Among the records, find the lines that hold the string "define" and return them.

★ ★ ★ ★ ★ ★ ★

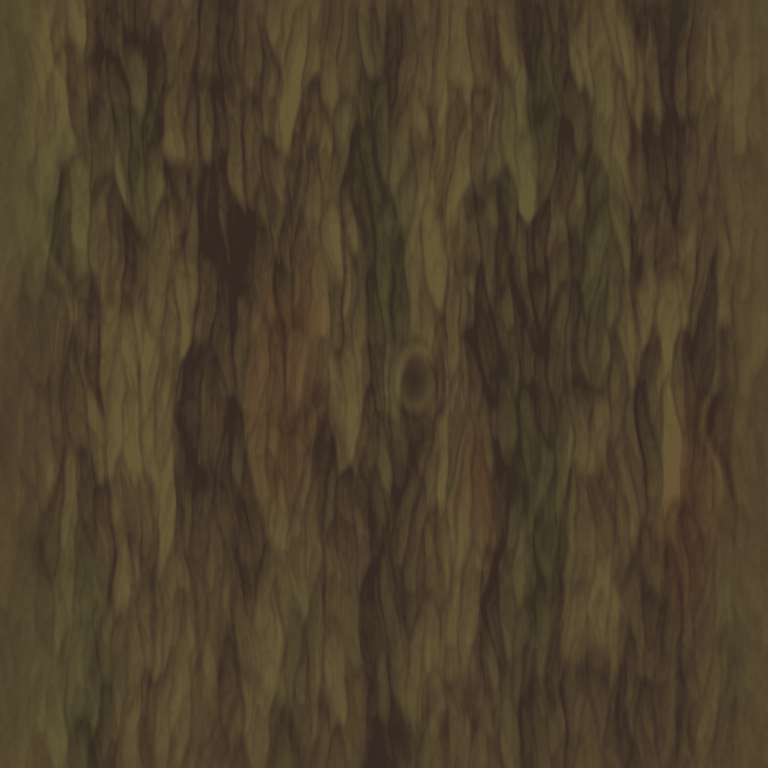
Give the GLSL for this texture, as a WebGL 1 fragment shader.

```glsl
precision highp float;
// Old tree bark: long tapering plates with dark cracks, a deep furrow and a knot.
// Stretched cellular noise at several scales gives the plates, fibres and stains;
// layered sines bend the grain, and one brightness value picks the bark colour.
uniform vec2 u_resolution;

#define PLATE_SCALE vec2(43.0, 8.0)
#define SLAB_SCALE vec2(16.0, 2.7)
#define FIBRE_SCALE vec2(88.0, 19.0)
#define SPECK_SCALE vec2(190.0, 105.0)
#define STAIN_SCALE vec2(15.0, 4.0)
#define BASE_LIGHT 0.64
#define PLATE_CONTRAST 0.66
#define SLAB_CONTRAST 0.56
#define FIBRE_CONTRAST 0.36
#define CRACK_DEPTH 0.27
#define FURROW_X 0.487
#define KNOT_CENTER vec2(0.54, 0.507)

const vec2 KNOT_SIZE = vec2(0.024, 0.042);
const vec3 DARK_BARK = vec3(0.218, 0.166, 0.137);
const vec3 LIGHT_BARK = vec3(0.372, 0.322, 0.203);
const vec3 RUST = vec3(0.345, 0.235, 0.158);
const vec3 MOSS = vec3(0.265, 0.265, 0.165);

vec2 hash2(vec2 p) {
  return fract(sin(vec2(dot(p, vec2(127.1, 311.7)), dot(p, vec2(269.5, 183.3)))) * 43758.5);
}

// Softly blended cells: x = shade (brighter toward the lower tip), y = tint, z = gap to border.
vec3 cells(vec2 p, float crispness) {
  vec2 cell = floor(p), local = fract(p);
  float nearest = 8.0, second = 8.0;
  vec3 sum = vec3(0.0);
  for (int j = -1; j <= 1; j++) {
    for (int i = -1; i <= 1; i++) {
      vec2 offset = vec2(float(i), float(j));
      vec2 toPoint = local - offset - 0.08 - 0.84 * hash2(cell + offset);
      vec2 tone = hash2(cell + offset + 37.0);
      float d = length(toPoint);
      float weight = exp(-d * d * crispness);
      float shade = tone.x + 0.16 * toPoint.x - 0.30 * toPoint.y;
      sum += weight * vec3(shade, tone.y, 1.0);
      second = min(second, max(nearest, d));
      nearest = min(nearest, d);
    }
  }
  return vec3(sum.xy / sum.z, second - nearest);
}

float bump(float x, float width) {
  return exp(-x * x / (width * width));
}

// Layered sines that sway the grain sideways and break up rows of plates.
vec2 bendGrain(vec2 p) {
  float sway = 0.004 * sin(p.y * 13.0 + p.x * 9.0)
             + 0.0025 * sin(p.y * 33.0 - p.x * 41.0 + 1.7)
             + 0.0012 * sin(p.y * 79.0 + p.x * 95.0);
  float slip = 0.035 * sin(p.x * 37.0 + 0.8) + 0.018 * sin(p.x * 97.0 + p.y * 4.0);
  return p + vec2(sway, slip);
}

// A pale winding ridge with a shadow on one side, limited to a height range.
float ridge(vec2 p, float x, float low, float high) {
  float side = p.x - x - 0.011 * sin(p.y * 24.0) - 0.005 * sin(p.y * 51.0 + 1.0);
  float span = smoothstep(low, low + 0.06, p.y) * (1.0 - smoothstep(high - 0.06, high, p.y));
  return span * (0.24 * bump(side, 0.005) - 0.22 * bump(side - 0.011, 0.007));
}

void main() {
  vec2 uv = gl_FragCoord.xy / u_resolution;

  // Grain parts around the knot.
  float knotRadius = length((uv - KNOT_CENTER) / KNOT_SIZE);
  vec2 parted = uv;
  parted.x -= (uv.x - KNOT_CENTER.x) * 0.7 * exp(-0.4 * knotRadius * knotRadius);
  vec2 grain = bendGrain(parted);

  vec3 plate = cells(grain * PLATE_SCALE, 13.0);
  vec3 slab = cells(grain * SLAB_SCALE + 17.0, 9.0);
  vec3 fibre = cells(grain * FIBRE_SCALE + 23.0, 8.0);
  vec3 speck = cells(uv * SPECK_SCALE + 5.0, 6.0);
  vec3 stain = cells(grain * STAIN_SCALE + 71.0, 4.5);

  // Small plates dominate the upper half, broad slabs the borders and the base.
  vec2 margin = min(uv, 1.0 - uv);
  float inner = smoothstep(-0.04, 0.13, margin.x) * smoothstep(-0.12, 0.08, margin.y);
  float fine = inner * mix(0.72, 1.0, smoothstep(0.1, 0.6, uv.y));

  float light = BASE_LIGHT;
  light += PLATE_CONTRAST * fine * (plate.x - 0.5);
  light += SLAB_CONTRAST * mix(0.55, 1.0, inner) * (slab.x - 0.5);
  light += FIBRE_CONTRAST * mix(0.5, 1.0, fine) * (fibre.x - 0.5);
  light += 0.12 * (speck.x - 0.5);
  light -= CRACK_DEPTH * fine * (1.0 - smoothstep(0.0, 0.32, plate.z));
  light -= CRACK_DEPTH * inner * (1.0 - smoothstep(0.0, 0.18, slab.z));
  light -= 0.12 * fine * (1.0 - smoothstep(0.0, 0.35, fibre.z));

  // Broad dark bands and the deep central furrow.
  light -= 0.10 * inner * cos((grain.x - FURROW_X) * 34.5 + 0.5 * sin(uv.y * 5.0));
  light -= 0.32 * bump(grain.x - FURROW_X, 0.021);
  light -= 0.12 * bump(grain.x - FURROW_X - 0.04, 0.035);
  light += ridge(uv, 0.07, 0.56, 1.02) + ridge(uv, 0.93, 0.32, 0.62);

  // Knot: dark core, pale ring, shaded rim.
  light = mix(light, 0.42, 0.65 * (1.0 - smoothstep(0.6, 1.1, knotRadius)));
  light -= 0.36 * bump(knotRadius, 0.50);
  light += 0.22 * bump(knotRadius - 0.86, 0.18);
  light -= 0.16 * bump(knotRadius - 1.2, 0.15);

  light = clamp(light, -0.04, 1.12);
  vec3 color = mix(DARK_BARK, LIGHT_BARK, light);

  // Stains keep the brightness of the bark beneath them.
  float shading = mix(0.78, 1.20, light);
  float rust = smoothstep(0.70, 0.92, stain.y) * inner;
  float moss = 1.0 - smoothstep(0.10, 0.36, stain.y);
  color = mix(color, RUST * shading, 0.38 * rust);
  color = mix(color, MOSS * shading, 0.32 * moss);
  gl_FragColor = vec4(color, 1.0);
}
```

★ ★ ★ ★ ★ ★ ★

Solved problem
#define PLATE_SCALE vec2(43.0, 8.0)
#define SLAB_SCALE vec2(16.0, 2.7)
#define FIBRE_SCALE vec2(88.0, 19.0)
#define SPECK_SCALE vec2(190.0, 105.0)
#define STAIN_SCALE vec2(15.0, 4.0)
#define BASE_LIGHT 0.64
#define PLATE_CONTRAST 0.66
#define SLAB_CONTRAST 0.56
#define FIBRE_CONTRAST 0.36
#define CRACK_DEPTH 0.27
#define FURROW_X 0.487
#define KNOT_CENTER vec2(0.54, 0.507)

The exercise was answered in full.